A phosphor is a substance that exhibits the phenomenon of luminescence; it emits light when exposed to some type of radiant energy. The term is used both for fluorescent or phosphorescent substances which glow on exposure to ultraviolet or visible light, and cathodoluminescent substances which glow when struck by an electron beam (cathode rays) in a cathode-ray tube.
When a phosphor is exposed to radiation, the orbital electrons in its molecules are excited to a higher energy level; when they return to their former level they emit the energy as light of a certain color. Phosphors can be classified into two categories: fluorescent substances which emit the energy immediately and stop glowing when the exciting radiation is turned off, and phosphorescent substances which emit the energy after a delay, so they keep glowing after the radiation is turned off, decaying in brightness over a period of milliseconds to days.
Fluorescent materials are used in applications in which the phosphor is excited continuously: cathode-ray tubes (CRT) and plasma video display screens, fluoroscope screens, fluorescent lights, scintillation sensors, and white LEDs, and luminous paints for black light art. Phosphorescent materials are used where a persistent light is needed, such as glow-in-the-dark watch faces and aircraft instruments, and in radar screens to allow the target 'blips' to remain visible as the radar beam rotates. CRT phosphors were standardized beginning around World War II and designated by the letter "P" followed by a number.

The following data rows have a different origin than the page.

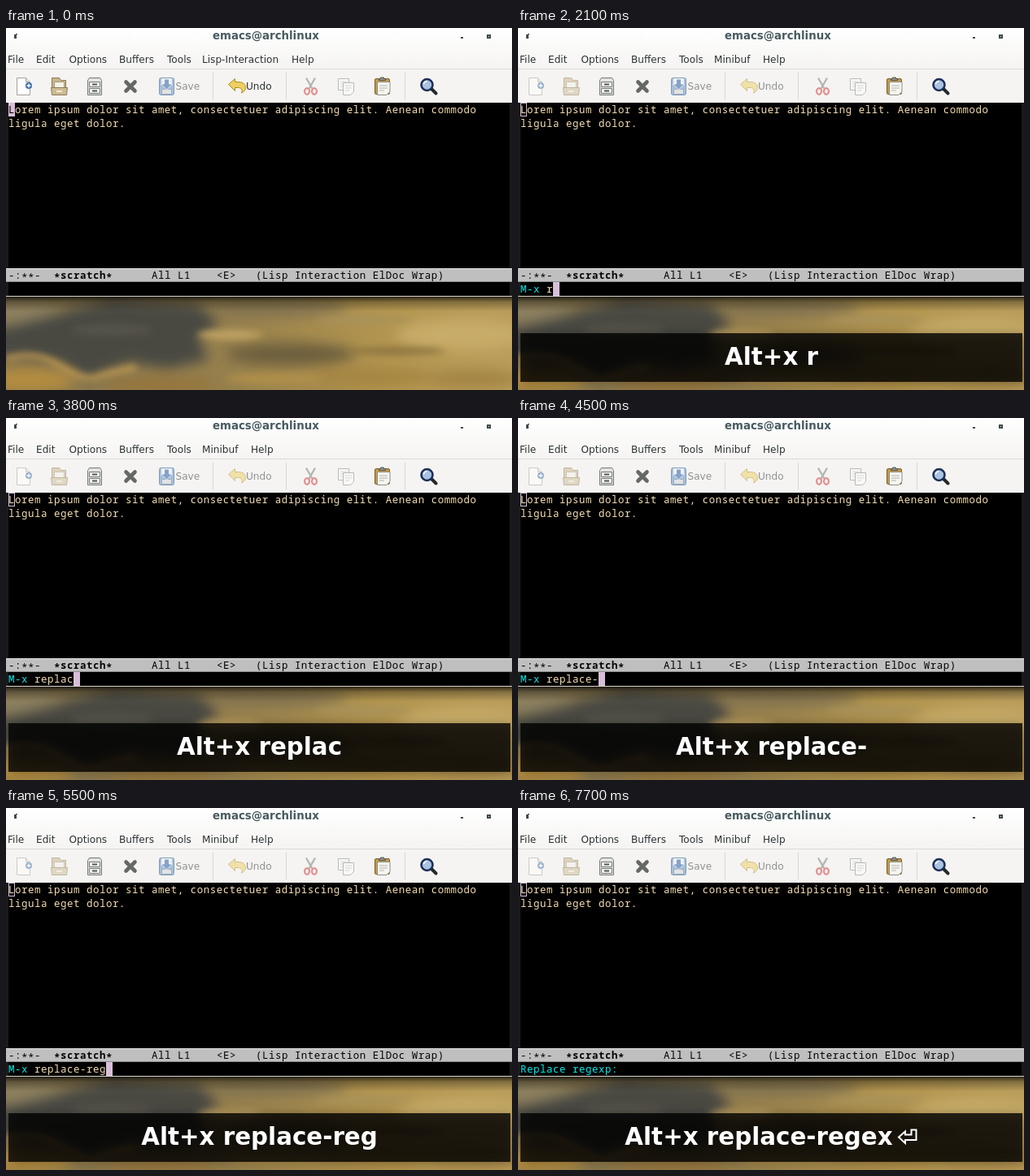
Animation of 622 by 446 pixels, one loop 8 s. Source, as an HTML page:

```html
<!DOCTYPE html>
<html lang="en">
<head>
<meta charset="utf-8">
<title>Replace regexp</title>
<style>
html, body { margin: 0; width: 100%; height: 100%; overflow: hidden; background: #000; }
svg { display: block; width: 622px; height: 446px; }
text { white-space: pre; }
.title { font: bold 13.333px "DejaVu Sans", sans-serif; fill: #465b60; }
.ui { font: 12.1px "DejaVu Sans", sans-serif; fill: #2b3133; }
.mono { font: 12.4px "Noto Sans Mono", monospace; letter-spacing: .56px; fill: #f5deb3; }
.mode { fill: #000; }
.bold { font-weight: bold; }
.prompt { fill: #0ee; }
.big { font: bold 29.333px "DejaVu Sans", sans-serif; fill: #fff; }
.off { opacity: .5; }
.busy .dim { opacity: .5; }
.busy .idle, svg:not(.busy) .live { display: none; }
</style>
</head>
<body>
<svg id="stage" viewBox="0 0 622 446">
  <defs>
    <linearGradient id="bar" x2="0" y2="1">
      <stop offset="0" stop-color="#fff"/><stop offset="1" stop-color="#f5f4f2"/>
    </linearGradient>
    <linearGradient id="dusk">
      <stop offset="0" stop-color="#85744e"/><stop offset=".45" stop-color="#96804d"/>
      <stop offset=".75" stop-color="#b3954f"/><stop offset="1" stop-color="#b99d5a"/>
    </linearGradient>
    <linearGradient id="shade" x2="0" y2="1">
      <stop offset="0" stop-color="#000" stop-opacity=".75"/>
      <stop offset=".35" stop-color="#000" stop-opacity=".3"/>
      <stop offset="1" stop-color="#000" stop-opacity="0"/>
    </linearGradient>
    <filter id="soft" x="-30%" y="-60%" width="160%" height="220%"><feGaussianBlur stdDeviation="8"/></filter>
    <filter id="wisp" x="-30%" y="-80%" width="160%" height="260%"><feGaussianBlur stdDeviation="4"/></filter>
    <clipPath id="view"><rect y="331" width="622" height="115"/></clipPath>
  </defs>

  <!-- sky -->
  <g clip-path="url(#view)">
    <rect y="331" width="622" height="115" fill="url(#dusk)"/>
    <g filter="url(#soft)">
      <ellipse cx="20" cy="352" rx="50" ry="12" fill="#8d8160"/>
      <path d="M-20 372L60 352L130 334L240 340L262 366L236 384L250 408L200 420L150 412L100 432L66 412L-20 404Z" fill="#4a4843"/>
      <ellipse cx="25" cy="434" rx="60" ry="16" fill="#b28c41"/>
      <ellipse cx="190" cy="440" rx="70" ry="9" fill="#96743a"/>
      <ellipse cx="350" cy="402" rx="80" ry="14" fill="#6d5e3d"/>
      <ellipse cx="330" cy="346" rx="90" ry="10" fill="#807150"/>
      <ellipse cx="450" cy="430" rx="80" ry="10" fill="#a58440"/>
      <ellipse cx="560" cy="378" rx="80" ry="20" fill="#c7ab68"/>
      <ellipse cx="575" cy="432" rx="60" ry="10" fill="#a18242"/>
    </g>
    <g filter="url(#wisp)">
      <path d="M0 408Q36 396 66 416T112 430T160 418" fill="none" stroke="#c29d52" stroke-width="6"/>
      <ellipse cx="275" cy="378" rx="40" ry="6" fill="#c0a262"/>
      <ellipse cx="440" cy="360" rx="60" ry="5" fill="#a8925a"/>
      <ellipse cx="330" cy="432" rx="60" ry="6" fill="#b18f48"/>
      <ellipse cx="480" cy="398" rx="60" ry="5" fill="#8d743f"/>
      <ellipse cx="130" cy="372" rx="50" ry="7" fill="#55524a"/>
    </g>
    <rect y="331" width="622" height="18" fill="url(#shade)"/>
  </g>

  <!-- window -->
  <rect width="622" height="92" fill="#f5f4f2"/>
  <rect width="622" height="50" fill="url(#bar)"/>
  <rect y="50" width="622" height="1" fill="#dddad6"/>
  <path d="M10 8h3v5h-3zM12 7h2v1h-2zM559 11h3v2h-3zM591 8h5v5h-5z" fill="#3c4a4d"/>
  <rect x="593" y="10" width="1" height="1" fill="#fff"/>
  <text class="title" x="254" y="14">emacs@archlinux</text>
  <g class="ui">
    <text x="2" y="43">File</text>
    <text x="37" y="43">Edit</text>
    <text x="77.5" y="43">Options</text>
    <text x="139" y="43">Buffers</text>
    <text x="198" y="43">Tools</text>
    <g class="idle"><text x="241" y="43">Lisp-Interaction</text><text x="351" y="43">Help</text></g>
    <g class="live"><text x="241" y="43">Minibuf</text><text x="301" y="43">Help</text></g>
    <text class="off" x="208.5" y="76">Save</text>
    <text class="dim" x="295" y="76">Undo</text>
  </g>
  <path d="M254.5 55v33M344.5 55v33M490.5 55v33" stroke="#d9d6d2"/>

  <!-- new -->
  <g class="dim">
    <path d="M13.5 61.5h11l5 5v16h-16z" fill="#fff" stroke="#a2a29e"/>
    <path d="M24.5 61.5v5h5" fill="#e4e4e0" stroke="#a2a29e"/>
    <circle cx="28" cy="71" r="4" fill="#3b6ea5"/>
    <path d="M28 68.5v5M25.5 71h5" stroke="#fff" stroke-width="1.4"/>
  </g>
  <!-- open -->
  <g class="dim">
    <path d="M56.5 61.5h9l2 3h6v10h-17z" fill="#c8b48c" stroke="#8d7a55"/>
    <path d="M59.500 66.500h12v8h-12z" fill="#f4f1e8" stroke="#a89a7c"/>
    <path d="M55.5 73.500h20l-1 9h-18z" fill="#cdbb96" stroke="#8d7a55"/>
    <path d="M62 78h7" stroke="#f4ead0" stroke-width="2"/>
  </g>
  <!-- cabinet -->
  <g stroke="#777a75" fill="#e3e3df">
    <path d="M102.500 61.500h13l2 3v18h-17v-18z"/>
    <path d="M102.500 66.500h13v6h-13zM102.500 74.500h13v6h-13z" fill="#f2f2ee"/>
    <path d="M106 69.500h6M106 77.500h6" stroke="#555853" stroke-width="2"/>
  </g>
  <!-- close -->
  <path d="M147.500 66.500l11 11M158.500 66.500l-11 11" stroke="#656964" stroke-width="4.6" stroke-linecap="round"/>
  <!-- save -->
  <g opacity=".65">
    <rect x="188.500" y="61.500" width="18" height="21" rx="2" fill="#7fa3cc" stroke="#3f6ca3"/>
    <path d="M191 62h13v8h-13z" fill="#eef0f0"/>
    <path d="M191.500 75.500h12v6h-12z" fill="#d9dcdc" stroke="#6c87a6"/>
    <path d="M194.500 63v6h-4l7 7 7-7h-4v-6z" fill="#4a79b4" stroke="#fff" stroke-width=".8"/>
  </g>
  <!-- undo -->
  <path class="dim" d="M273.500 69.500l8-7v4h4c6 0 9 3 9 7 0 3-2 5-5 6.500 2-4-1-6.500-4-6.500h-4v4z" fill="#edcf62" stroke="#b08a1c"/>
  <!-- cut -->
  <g class="off" fill="none">
    <path d="M369 61.500l8 14M380 61.500l-8 14" stroke="#777b78" stroke-width="2.400"/>
    <ellipse cx="370" cy="78" rx="3" ry="3.800" stroke="#d33030" stroke-width="2.200"/>
    <ellipse cx="379" cy="78" rx="3" ry="3.800" stroke="#d33030" stroke-width="2.200"/>
  </g>
  <!-- copy -->
  <g class="off" fill="#fff" stroke="#7d807b">
    <path d="M408.500 62.500h13v14h-13z"/>
    <path d="M411 66h8M411 69h8M411 72h5" stroke="#b5b7b3"/>
    <path d="M414.500 67.500h13v11l-4 4h-9z"/>
    <path d="M417 71h8M417 74h8M417 77h5" stroke="#b5b7b3"/>
  </g>
  <!-- paste -->
  <rect x="453.500" y="62.500" width="18" height="19" rx="1.500" fill="#c59a4a" stroke="#7d5a1e"/>
  <path d="M456.500 66.500h15.500v12l-4 4h-11.500z" fill="#f6f6f2" stroke="#8b8d88"/>
  <path d="M459 71h10M459 74h10M459 77h6" stroke="#b0b2ae"/>
  <path d="M458.500 64.500v-2h2v-1.500h4v1.500h2v2z" fill="#8f928d" stroke="#555853"/>
  <!-- search -->
  <path d="M523 75l5.500 5.500" stroke="#26292b" stroke-width="4" stroke-linecap="round"/>
  <circle cx="517.500" cy="70" r="7" fill="#a9c3e2" stroke="#1e2f58" stroke-width="2.600"/>
  <path d="M513.500 69a4.500 4.500 0 0 1 4-3.500" fill="none" stroke="#fff" stroke-width="1.600"/>

  <!-- editor -->
  <rect y="92" width="622" height="239" fill="#1a1a1a"/>
  <rect x="3" y="92" width="616" height="238" fill="#000"/>
  <rect id="point" x="3" y="92" width="8" height="17" fill="#d8bfd8"/>
  <rect class="live" x="3.500" y="92.500" width="7" height="16" fill="none" stroke="#d8bfd8"/>
  <text class="mono" x="3" y="105"><tspan id="first">L</tspan>orem ipsum dolor sit amet, consectetuer adipiscing elit. Aenean commodo</text>
  <text class="mono" x="3" y="122">ligula eget dolor.</text>
  <rect y="296" width="622" height="17" fill="#bfbfbf"/>
  <rect y="296" width="622" height="1" fill="#e4e4e4"/>
  <rect y="312" width="622" height="1" fill="#8c8c8c"/>
  <text class="mono mode" x="3" y="309">-:<tspan dy="2.500">**</tspan><tspan dy="-2.500">-</tspan></text>
  <text class="mono mode bold" x="59" y="309"><tspan dy="2.500">*</tspan><tspan dy="-2.500">scratch</tspan><tspan dy="2.500">*</tspan></text>
  <text class="mono mode" x="179" y="309">All L1    &lt;E&gt;   (Lisp Interaction ElDoc Wrap)</text>
  <rect id="caret" y="313" width="8" height="17" fill="#d8bfd8"/>
  <text class="mono" x="3" y="326"><tspan class="prompt" id="prompt"></tspan><tspan id="input"></tspan></text>
  <rect y="330" width="622" height="1" fill="#d6d4d0"/>

  <!-- key display -->
  <g class="live">
    <rect x="3" y="376" width="617" height="60" fill="#000" fill-opacity=".8" style="filter:drop-shadow(3px 1px 7px rgba(0,0,0,.35))"/>
    <text class="big" id="keys" y="415" text-anchor="middle"></text>
    <rect id="line" y="416" height="2" fill="#fff"/>
    <path id="enter" d="M468 405.500l8-7v4h7.500v-6h6v12.500h-13.500v4z" fill="none" stroke="#fff" stroke-width="2"/>
  </g>
</svg>
<script>
const LOOP = 8000, START = 1100, ENTER = 7200, MID = 311.5, COL = 8;
// time, typed text, how long its underline stays, lead of the echo
const STROKES = [
  [1900, 'r', 200], [2200, 'e', 100], [3000, 'pl', 200], [3400, 'a', 100],
  [3600, 'c', 200], [4000, 'e', 100], [4300, '-', 200], [4700, 'r', 200],
  [5000, 'e', 200], [5300, 'g', 200], [5600, 'e', 100], [6100, 'x', 200, 100]
];
const HIDDEN = [[1600, 1900], [6600, 7100], [7700, LOOP]];

const $ = id => document.getElementById(id);
const show = (el, on) => el.setAttribute('visibility', on ? 'inherit' : 'hidden');
const within = (t, a, b) => t >= a && t < b;
const put = (el, s) => { if (el.textContent !== s) el.textContent = s; };

function drawEcho(t) {
  const done = t >= ENTER;
  const prompt = done ? 'Replace regexp: ' : 'M-x ';
  const typed = STROKES.filter(k => t >= k[0] - (k[3] || 0)).map(k => k[1]).join('');
  const input = done ? '' : typed;
  put($('prompt'), t < START ? '' : prompt);
  put($('input'), t < START ? '' : input);
  $('caret').setAttribute('x', 3 + COL * (prompt.length + input.length));
  show($('caret'), t >= START && !HIDDEN.some(([a, b]) => within(t, a, b)));
}

function drawKeys(t) {
  const past = STROKES.filter(k => t >= k[0]);
  const last = past[past.length - 1];
  const done = t >= ENTER;
  const text = 'Alt+x' + (last ? ' ' + past.map(k => k[1]).join('') : '');
  const keys = $('keys'), line = $('line');
  put(keys, text);
  keys.setAttribute('x', done ? MID - 15.5 : MID);
  show($('enter'), done);

  const lit = done ? t < ENTER + 100 : last ? t < last[0] + last[2] : t < START + 100;
  show(line, lit);
  if (!lit) return;
  const end = text.length - 1;
  const left = done ? 466 : keys.getStartPositionOfChar(last ? end : 0).x;
  const right = done ? 491 : keys.getEndPositionOfChar(end).x;
  line.setAttribute('x', left);
  line.setAttribute('width', right - left);
}

function draw(now) {
  const t = now % LOOP;
  const busy = t >= START;
  const solid = !busy && !within(t, 200, 700);
  $('stage').classList.toggle('busy', busy);
  show($('point'), solid);
  $('first').style.fill = solid ? '#000' : '';
  drawEcho(t);
  if (busy) drawKeys(t);
}

function tick() {
  draw(performance.now());
  requestAnimationFrame(tick);
}
tick();
</script>
</body>
</html>
```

Phosphorus, the light-emitting chemical element for which phosphors are named, emits light due to chemiluminescence, not phosphorescence.